Adulthood 101: Budget and manage money more wisely
DetailsHits: 631 Budgeting is an issue that college students deal with daily — facing the decision between saving their money and going out with their newfound friends. College is a learning experience, both academic and practical. Students learn time management and ways to make their dollars count.
“Generally speaking, those who view college as the first four years of true adulthood do much better than those who view college as an opportunity to extend their adolescence for four years prior to entering the ‘real world,’” said David Dumpe, Kent State professor of finance.
For freshman college students, the first year is usually their first time away from family. Because of that, students should be more aware of their funds and try to save while still enjoying the college experience.
“Give yourself a limit as to how much you can spend each month. Any leftover money can rollover to the next month,” Lianne Dunaway, Kent State senior, said. “Use your meal plan as much as you can. Spending money on fast food can really add up, so eat on campus as much as possible.”
It’s easy to get caught up in the college life and forget the amount of funds available. However, Dumpe said it is important for students to maintain their accounts and manage their money wisely.
“Live within a budget. Know how much you will have. Plan to not spend more than that. Small items add up. A $1.80 beverage every weekday amounts to $135.00 over the course of the semester,” Dumpe said.
Students almost always have something going on in their social lives, but it is heavily advised to use the meal plan as much as possible to save money. “I used my meal plan for everything; I bought myself dinner and groceries with it,” said Kaitlyn Hartburg, Kent State sophomore.
Hartburg said the main thing she learned during her freshman year was to save change.
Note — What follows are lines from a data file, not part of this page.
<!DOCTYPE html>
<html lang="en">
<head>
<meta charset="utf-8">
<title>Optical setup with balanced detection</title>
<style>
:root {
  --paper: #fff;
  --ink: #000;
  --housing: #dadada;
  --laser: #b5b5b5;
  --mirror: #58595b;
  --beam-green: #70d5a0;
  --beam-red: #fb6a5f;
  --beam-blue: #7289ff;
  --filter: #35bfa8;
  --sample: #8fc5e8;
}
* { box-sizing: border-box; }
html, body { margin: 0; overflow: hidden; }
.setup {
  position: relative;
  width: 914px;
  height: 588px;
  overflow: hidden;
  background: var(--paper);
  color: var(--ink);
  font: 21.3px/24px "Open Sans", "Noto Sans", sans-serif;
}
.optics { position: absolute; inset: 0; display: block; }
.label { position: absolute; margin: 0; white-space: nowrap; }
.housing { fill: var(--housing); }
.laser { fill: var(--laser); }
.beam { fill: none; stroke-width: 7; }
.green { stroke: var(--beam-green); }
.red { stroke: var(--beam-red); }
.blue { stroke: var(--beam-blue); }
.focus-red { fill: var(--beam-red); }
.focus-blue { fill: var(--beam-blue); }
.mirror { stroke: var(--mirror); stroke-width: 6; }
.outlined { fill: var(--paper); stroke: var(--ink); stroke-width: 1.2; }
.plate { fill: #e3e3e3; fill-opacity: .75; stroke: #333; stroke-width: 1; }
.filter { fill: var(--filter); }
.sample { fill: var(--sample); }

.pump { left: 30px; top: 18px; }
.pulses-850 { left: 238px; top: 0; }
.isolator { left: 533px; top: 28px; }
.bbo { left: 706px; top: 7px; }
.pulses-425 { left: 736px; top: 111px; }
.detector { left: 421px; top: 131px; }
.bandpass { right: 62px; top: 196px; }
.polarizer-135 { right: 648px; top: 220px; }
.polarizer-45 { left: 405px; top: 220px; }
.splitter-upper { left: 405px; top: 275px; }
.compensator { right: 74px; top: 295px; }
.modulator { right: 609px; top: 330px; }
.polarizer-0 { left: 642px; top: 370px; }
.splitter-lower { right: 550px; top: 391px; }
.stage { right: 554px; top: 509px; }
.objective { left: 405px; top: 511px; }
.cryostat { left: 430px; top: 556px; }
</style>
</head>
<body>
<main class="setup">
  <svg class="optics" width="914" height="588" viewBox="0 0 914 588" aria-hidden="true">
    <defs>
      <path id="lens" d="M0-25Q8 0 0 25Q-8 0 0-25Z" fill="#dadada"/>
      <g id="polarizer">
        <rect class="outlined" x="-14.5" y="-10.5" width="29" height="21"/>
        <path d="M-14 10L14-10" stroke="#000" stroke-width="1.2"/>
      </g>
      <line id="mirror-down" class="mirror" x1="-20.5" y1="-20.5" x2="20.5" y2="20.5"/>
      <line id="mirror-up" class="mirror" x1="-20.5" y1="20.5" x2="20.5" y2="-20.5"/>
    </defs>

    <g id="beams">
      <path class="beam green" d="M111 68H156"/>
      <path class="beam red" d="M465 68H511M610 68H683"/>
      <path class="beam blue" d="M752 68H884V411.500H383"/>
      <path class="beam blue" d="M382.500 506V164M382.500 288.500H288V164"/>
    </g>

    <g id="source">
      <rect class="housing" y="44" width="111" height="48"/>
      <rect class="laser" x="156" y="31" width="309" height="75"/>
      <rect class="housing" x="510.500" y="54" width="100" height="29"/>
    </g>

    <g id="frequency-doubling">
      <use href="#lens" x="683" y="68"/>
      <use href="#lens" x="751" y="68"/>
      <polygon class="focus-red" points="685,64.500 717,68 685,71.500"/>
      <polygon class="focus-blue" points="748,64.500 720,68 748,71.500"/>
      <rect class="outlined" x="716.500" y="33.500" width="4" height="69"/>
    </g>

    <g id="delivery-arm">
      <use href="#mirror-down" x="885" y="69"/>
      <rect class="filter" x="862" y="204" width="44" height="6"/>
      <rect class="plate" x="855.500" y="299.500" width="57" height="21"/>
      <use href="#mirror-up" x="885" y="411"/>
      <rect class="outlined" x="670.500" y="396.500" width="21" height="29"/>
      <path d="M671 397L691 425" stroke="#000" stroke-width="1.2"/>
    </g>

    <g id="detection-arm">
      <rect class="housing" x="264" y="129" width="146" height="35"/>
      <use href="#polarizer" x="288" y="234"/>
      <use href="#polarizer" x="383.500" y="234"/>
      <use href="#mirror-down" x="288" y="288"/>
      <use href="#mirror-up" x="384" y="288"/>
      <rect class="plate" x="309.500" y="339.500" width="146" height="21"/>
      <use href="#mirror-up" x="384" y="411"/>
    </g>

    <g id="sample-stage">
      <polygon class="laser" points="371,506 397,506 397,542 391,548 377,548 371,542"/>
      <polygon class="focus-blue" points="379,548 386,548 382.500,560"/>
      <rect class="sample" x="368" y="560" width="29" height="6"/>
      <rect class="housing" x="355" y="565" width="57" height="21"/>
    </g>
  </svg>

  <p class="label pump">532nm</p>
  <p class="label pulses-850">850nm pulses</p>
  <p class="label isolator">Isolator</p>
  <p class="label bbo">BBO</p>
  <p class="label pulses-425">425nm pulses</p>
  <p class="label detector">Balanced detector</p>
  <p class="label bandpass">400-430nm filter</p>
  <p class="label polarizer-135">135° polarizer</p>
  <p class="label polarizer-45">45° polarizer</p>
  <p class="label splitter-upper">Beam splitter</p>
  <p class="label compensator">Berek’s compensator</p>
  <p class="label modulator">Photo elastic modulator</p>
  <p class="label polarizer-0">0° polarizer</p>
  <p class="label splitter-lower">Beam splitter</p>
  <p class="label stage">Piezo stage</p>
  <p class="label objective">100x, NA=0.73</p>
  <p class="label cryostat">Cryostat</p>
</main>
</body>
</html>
“You’d be surprised how much money you end up with,” Hartburg said.
Leslie Schurman, Kent State junior, said, “Watch the shopping. That bookstore can be tempting, but also expensive.”
Dumpe advised students to track their expenses on top of establishing a budget. If you don’t know where your money is going, it’s hard to control expenditures.
In The Girl’s Guide to Absolutely Everything, Melissa Kirsch recommended selling some unnecessary possessions to make a couple extra dollars. “When I don’t want clothes anymore I sell them on eBay,” Dunaway said. “Some stores won’t buy back a lot of clothes; people on eBay will buy anything that’s in good condition. I’ve gotten over $100 for ten shirts before.”